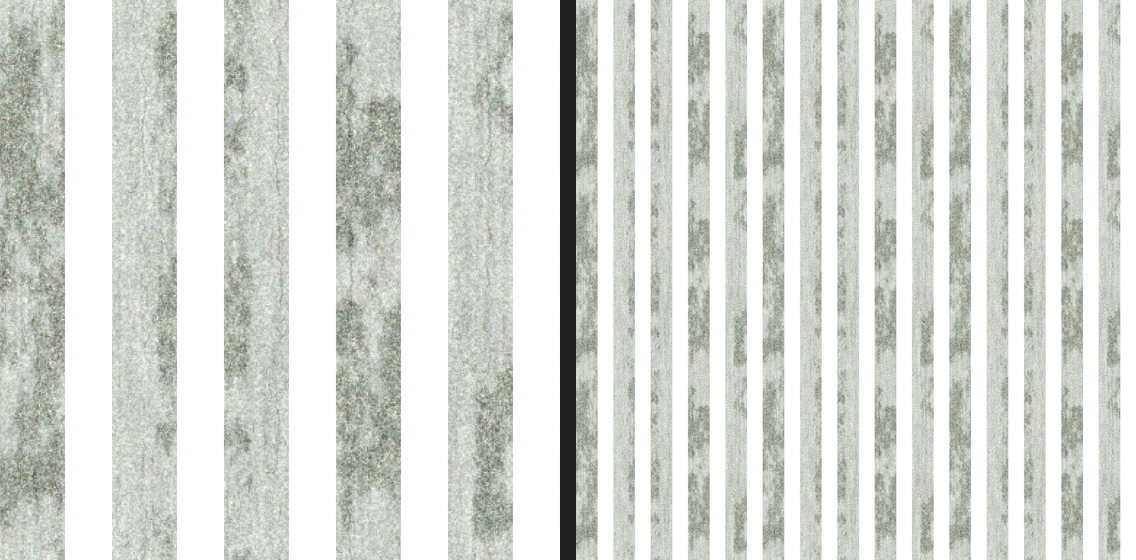
Left, the tile; right, the same tile 3 across and 3 down.
This pattern is drawn by a Shadertoy shader. Its source:

```glsl
float hash(vec2 cell, float seed) {
    uvec2 q = uvec2(cell) * uvec2(1597u, 3571u);
    uint n = q.x ^ (q.y + uint(seed) * 7919u);
    n = (n ^ (n >> 15)) * 739391u;
    n = (n ^ (n >> 13)) * 974711u;
    n = (n ^ (n >> 16)) * 668265u;
    return float((n ^ (n >> 14)) & 65535u) / 65535.0;
}

// Value noise that wraps after the given whole number of cells
float noise(vec2 uv, vec2 cells, float seed) {
    vec2 p = uv * cells, i = floor(p), f = fract(p);
    f *= f * (3.0 - 2.0 * f);
    vec2 a = mod(i, cells), b = mod(i + 1.0, cells);
    return mix(mix(hash(a, seed), hash(vec2(b.x, a.y), seed), f.x),
               mix(hash(vec2(a.x, b.y), seed), hash(b, seed), f.x), f.y);
}

float fbm(vec2 uv, vec2 cells, float seed) {
    float sum = 0.0, amp = 0.533;
    for (int i = 0; i < 4; i++) {
        sum += amp * noise(uv, cells, seed + float(i));
        cells *= 2.0;
        amp *= 0.5;
    }
    return sum;
}

float wrapDistance(float a, float b) {
    return abs(fract(a - b + 0.5) - 0.5);
}

// Worn area of one stripe: a lane across it, limited to two spans along it
float wear(vec2 uv, float across, int stripe) {
    vec2 lane = vec2[5](vec2(0.45, 0.65), vec2(0.92, 0.25), vec2(0.08, 0.31),
                        vec2(0.5, 0.7), vec2(0.75, 0.36))[stripe];
    vec4 spans = vec4[5](vec4(0.65, 0.32, 0.18, 0.10), vec4(0.48, 0.28, 0.93, 0.10),
                         vec4(0.48, 0.33, 0.92, 0.10), vec4(0.30, 0.20, 0.71, 0.16),
                         vec4(0.90, 0.12, 0.19, 0.16))[stripe];
    float along = max(spans.y - wrapDistance(uv.y, spans.x),
                      spans.w - wrapDistance(uv.y, spans.z));
    float inside = min(4.0 * (lane.y - abs(across - lane.x)), 5.0 * along);
    float blotch = fbm(uv, vec2(24.0, 14.0), 11.0) - 0.5;
    float flecks = fbm(uv, vec2(90.0, 56.0), 23.0) - 0.5;
    return smoothstep(-0.12, 0.5, clamp(inside, -0.5, 0.27) + 1.5 * blotch + 0.7 * flecks);
}

float cracks(vec2 uv, float across, int stripe) {
    // Fine branching cracks, broken up by a coarse gate
    float ridge = abs(fbm(uv, vec2(45.0, 22.0), 37.0) - 0.5);
    float gate = smoothstep(0.45, 0.75, noise(uv, vec2(20.0, 12.0), 43.0));
    float web = (1.0 - smoothstep(0.004, 0.022, ridge)) * gate;
    // One wandering crack down each stripe
    float joint = float[5](0.55, 0.5, 0.85, 0.2, 0.62)[stripe];
    float drift = 0.22 * (fbm(uv, vec2(5.0, 40.0), 51.0) - 0.5);
    float line = 1.0 - smoothstep(0.006, 0.028, abs(across - joint - drift));
    return max(web, line * smoothstep(0.25, 0.6, noise(uv, vec2(5.0, 36.0), 57.0)));
}

vec3 concrete(vec2 uv, float across, int stripe) {
    float worn = wear(uv, across, stripe);
    vec3 color = mix(vec3(0.80, 0.82, 0.79), vec3(0.61, 0.635, 0.585), worn);

    // Soft clouds and vertical streaks
    color += 0.08 * (fbm(uv, vec2(30.0, 18.0), 61.0) - 0.5);
    color += 0.07 * (noise(uv, vec2(150.0, 9.0), 67.0) - 0.5);
    color -= 0.10 * cracks(uv, across, stripe);

    // Sandy grain with a slight tint, rougher where worn
    float grain = noise(uv, vec2(384.0), 71.0) + 0.6 * noise(uv, vec2(210.0), 73.0) - 0.8;
    vec3 tint = vec3(noise(uv, vec2(300.0), 79.0), noise(uv, vec2(300.0), 83.0),
                     noise(uv, vec2(300.0), 89.0)) - 0.5;
    color += grain * mix(0.16, 0.27, worn) + tint * mix(0.07, 0.11, worn);

    // Pale and warm grit
    float grit = smoothstep(0.78, 0.95, noise(uv, vec2(256.0), 97.0));
    return color + grit * mix(0.07, 0.18, worn) * vec3(1.0, 0.95, 0.65);
}

void mainImage(out vec4 fragColor, in vec2 fragCoord) {
    vec2 uv = fragCoord / iResolution.xy;

    // Five stripes, each filling 58 percent of its repeat
    float x = uv.x * 5.0 + 0.21;
    float offset = fract(x) - 0.5;
    int stripe = int(mod(floor(x), 5.0));
    float blur = 3.5 / iResolution.x;
    float cover = smoothstep(-blur, blur, 0.29 - abs(offset));

    vec3 color = concrete(uv, offset / 0.58 + 0.5, stripe);
    fragColor = vec4(mix(vec3(1.0), clamp(color, 0.0, 1.0), cover), 1.0);
}
```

- - -

Instructions for the task: Only lines with the word "gate" are wanted. Find and copy them from the records above.

Written response:
    // Fine branching cracks, broken up by a coarse gate
    float gate = smoothstep(0.45, 0.75, noise(uv, vec2(20.0, 12.0), 43.0));
    float web = (1.0 - smoothstep(0.004, 0.022, ridge)) * gate;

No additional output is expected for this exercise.